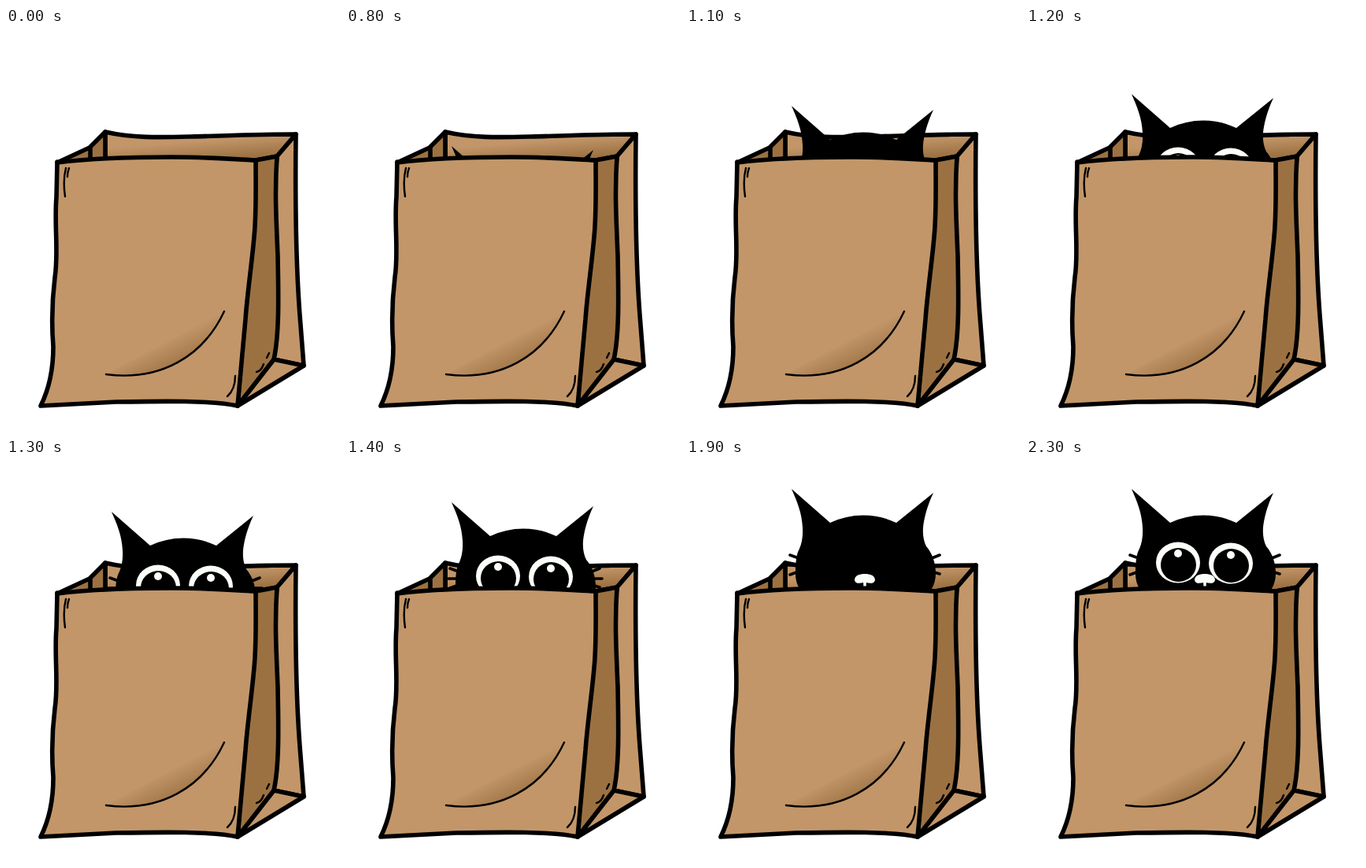
An HTML page that plays this animation: 424 px wide and 512 px high, repeating every 3800 ms.

```html
<!DOCTYPE html>
<html lang="en">
<head>
<meta charset="utf-8">
<title>Cat in a bag</title>
<style>
  html, body { margin: 0; width: 100%; height: 100%; overflow: hidden; background: #fff; }
  svg { display: block; width: 100%; height: 100%; }
  .ink { stroke: #000; stroke-width: 5.6; stroke-linejoin: round; stroke-linecap: round; }
  .thin { fill: none; stroke: #000; stroke-width: 2.4; stroke-linecap: round; }
  .paper { fill: #c29669; }
  .shade { fill: #9c7142; }
  .white { fill: #fbfff9; }
</style>
</head>
<body>
<svg viewBox="0 0 424 512">
  <defs>
    <linearGradient id="inside" gradientUnits="userSpaceOnUse" x1="240" y1="144" x2="242" y2="169">
      <stop offset="0" stop-color="#c29669"/>
      <stop offset="1" stop-color="#9c7142"/>
    </linearGradient>
    <linearGradient id="crease" gradientUnits="userSpaceOnUse" x1="201" y1="398" x2="219" y2="434">
      <stop offset="0" stop-color="#c29669"/>
      <stop offset="1" stop-color="#9c7142"/>
    </linearGradient>
  </defs>

  <!-- inside of the bag -->
  <path class="ink" fill="url(#inside)" d="M126 132C160 140 195 139 235 138S320 135 368 135L344 163L317 168L126 170Z"/>
  <path class="ink shade" d="M65 171L106 152L126 132V170H65M107 152V170"/>

  <g id="cat">
    <path d="M134 38L183 81Q203 71.500 225 71.500T267 81L314 43C306 60 302 76 301 87Q300 101 305 111C313 120 317 133 317 146C317 215 139 215 139 146C139 131 140 121 144 114Q149 102 148 87C147 68 141 54 134 38Z"/>
    <path fill="none" stroke="#000" stroke-width="3.6" stroke-linecap="round" d="M132 122L143 126M130 135H142M132 147L143 143M322 122L312 126M325 135H312M322 146L312 143"/>
    <path class="white" d="M214 154C214 148 220 146 227 146S240 148 240 154C239 159 233 158 229 157Q228 161 230 168H224Q226 161 225 157C221 158 215 159 214 154Z"/>
    <g id="eyes">
      <ellipse class="white" cx="193" cy="131.500" rx="28" ry="26"/>
      <ellipse cx="193.500" cy="134.500" rx="22.500" ry="21.500"/>
      <circle class="white" cx="193" cy="120" r="5"/>
      <ellipse class="white" cx="260" cy="132.500" rx="28" ry="26"/>
      <ellipse cx="260.500" cy="135.500" rx="22.500" ry="21.500"/>
      <circle class="white" cx="260" cy="122" r="5"/>
    </g>
  </g>

  <!-- outside of the bag -->
  <path class="ink paper" d="M344 163L368 135C367 220 368 300 373 365L378 429L340 421L330 300Z"/>
  <path class="ink paper" d="M340 421L378 429L294 480Z"/>
  <path class="ink shade" d="M317 168L344 163C341 210 343 240 345 290C346 340 347 390 340 421L294 480Z"/>
  <path class="ink paper" d="M65 171C110 165 160 164 210 164S290 167 317 168C317 200 318 235 315 265C312 300 306 340 304 370L294 480C262 473 200 474 140 475L44 480C55 458 60 430 60 405C58 380 58 350 62 317C67 285 61 250 64 215Z"/>
  <path fill="url(#crease)" d="M127 440C195 449 250 418 277 360Z"/>
  <path class="thin" d="M127 440C195 449 250 418 277 360M76 178Q72 194 75 214M80 178Q78 183 78 189M291 442Q291 459 281 468M318 437Q324 436 327 427M331 419L334 413"/>
</svg>
<script>
  const LOOP = 3800, RISE_START = 800, STEP = 100;
  const drops = [112, 94, 76, 61, 46, 29, 17, 0];
  const cat = document.getElementById("cat");
  const eyes = document.getElementById("eyes");
  const show = (el, on) => el.setAttribute("visibility", on ? "inherit" : "hidden");

  function draw(t) {
    const step = Math.floor((t - RISE_START) / STEP);
    const drop = drops[Math.max(0, Math.min(step, drops.length - 1))];
    show(cat, step >= 0);
    show(eyes, t < 1900 || t >= 2300);
    cat.setAttribute("transform", `translate(0 ${drop})`);
  }

  const start = performance.now();
  function tick() {
    draw((performance.now() - start) % LOOP);
    requestAnimationFrame(tick);
  }
  tick();
</script>
</body>
</html>
```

* **Work order**
Reproduce every line above word for word; no images.

* **Answer for the task**
An HTML page that plays this animation: 424 px wide and 512 px high, repeating every 3800 ms.

```html
<!DOCTYPE html>
<html lang="en">
<head>
<meta charset="utf-8">
<title>Cat in a bag</title>
<style>
  html, body { margin: 0; width: 100%; height: 100%; overflow: hidden; background: #fff; }
  svg { display: block; width: 100%; height: 100%; }
  .ink { stroke: #000; stroke-width: 5.6; stroke-linejoin: round; stroke-linecap: round; }
  .thin { fill: none; stroke: #000; stroke-width: 2.4; stroke-linecap: round; }
  .paper { fill: #c29669; }
  .shade { fill: #9c7142; }
  .white { fill: #fbfff9; }
</style>
</head>
<body>
<svg viewBox="0 0 424 512">
  <defs>
    <linearGradient id="inside" gradientUnits="userSpaceOnUse" x1="240" y1="144" x2="242" y2="169">
      <stop offset="0" stop-color="#c29669"/>
      <stop offset="1" stop-color="#9c7142"/>
    </linearGradient>
    <linearGradient id="crease" gradientUnits="userSpaceOnUse" x1="201" y1="398" x2="219" y2="434">
      <stop offset="0" stop-color="#c29669"/>
      <stop offset="1" stop-color="#9c7142"/>
    </linearGradient>
  </defs>

  <!-- inside of the bag -->
  <path class="ink" fill="url(#inside)" d="M126 132C160 140 195 139 235 138S320 135 368 135L344 163L317 168L126 170Z"/>
  <path class="ink shade" d="M65 171L106 152L126 132V170H65M107 152V170"/>

  <g id="cat">
    <path d="M134 38L183 81Q203 71.500 225 71.500T267 81L314 43C306 60 302 76 301 87Q300 101 305 111C313 120 317 133 317 146C317 215 139 215 139 146C139 131 140 121 144 114Q149 102 148 87C147 68 141 54 134 38Z"/>
    <path fill="none" stroke="#000" stroke-width="3.6" stroke-linecap="round" d="M132 122L143 126M130 135H142M132 147L143 143M322 122L312 126M325 135H312M322 146L312 143"/>
    <path class="white" d="M214 154C214 148 220 146 227 146S240 148 240 154C239 159 233 158 229 157Q228 161 230 168H224Q226 161 225 157C221 158 215 159 214 154Z"/>
    <g id="eyes">
      <ellipse class="white" cx="193" cy="131.500" rx="28" ry="26"/>
      <ellipse cx="193.500" cy="134.500" rx="22.500" ry="21.500"/>
      <circle class="white" cx="193" cy="120" r="5"/>
      <ellipse class="white" cx="260" cy="132.500" rx="28" ry="26"/>
      <ellipse cx="260.500" cy="135.500" rx="22.500" ry="21.500"/>
      <circle class="white" cx="260" cy="122" r="5"/>
    </g>
  </g>

  <!-- outside of the bag -->
  <path class="ink paper" d="M344 163L368 135C367 220 368 300 373 365L378 429L340 421L330 300Z"/>
  <path class="ink paper" d="M340 421L378 429L294 480Z"/>
  <path class="ink shade" d="M317 168L344 163C341 210 343 240 345 290C346 340 347 390 340 421L294 480Z"/>
  <path class="ink paper" d="M65 171C110 165 160 164 210 164S290 167 317 168C317 200 318 235 315 265C312 300 306 340 304 370L294 480C262 473 200 474 140 475L44 480C55 458 60 430 60 405C58 380 58 350 62 317C67 285 61 250 64 215Z"/>
  <path fill="url(#crease)" d="M127 440C195 449 250 418 277 360Z"/>
  <path class="thin" d="M127 440C195 449 250 418 277 360M76 178Q72 194 75 214M80 178Q78 183 78 189M291 442Q291 459 281 468M318 437Q324 436 327 427M331 419L334 413"/>
</svg>
<script>
  const LOOP = 3800, RISE_START = 800, STEP = 100;
  const drops = [112, 94, 76, 61, 46, 29, 17, 0];
  const cat = document.getElementById("cat");
  const eyes = document.getElementById("eyes");
  const show = (el, on) => el.setAttribute("visibility", on ? "inherit" : "hidden");

  function draw(t) {
    const step = Math.floor((t - RISE_START) / STEP);
    const drop = drops[Math.max(0, Math.min(step, drops.length - 1))];
    show(cat, step >= 0);
    show(eyes, t < 1900 || t >= 2300);
    cat.setAttribute("transform", `translate(0 ${drop})`);
  }

  const start = performance.now();
  function tick() {
    draw((performance.now() - start) % LOOP);
    requestAnimationFrame(tick);
  }
  tick();
</script>
</body>
</html>
```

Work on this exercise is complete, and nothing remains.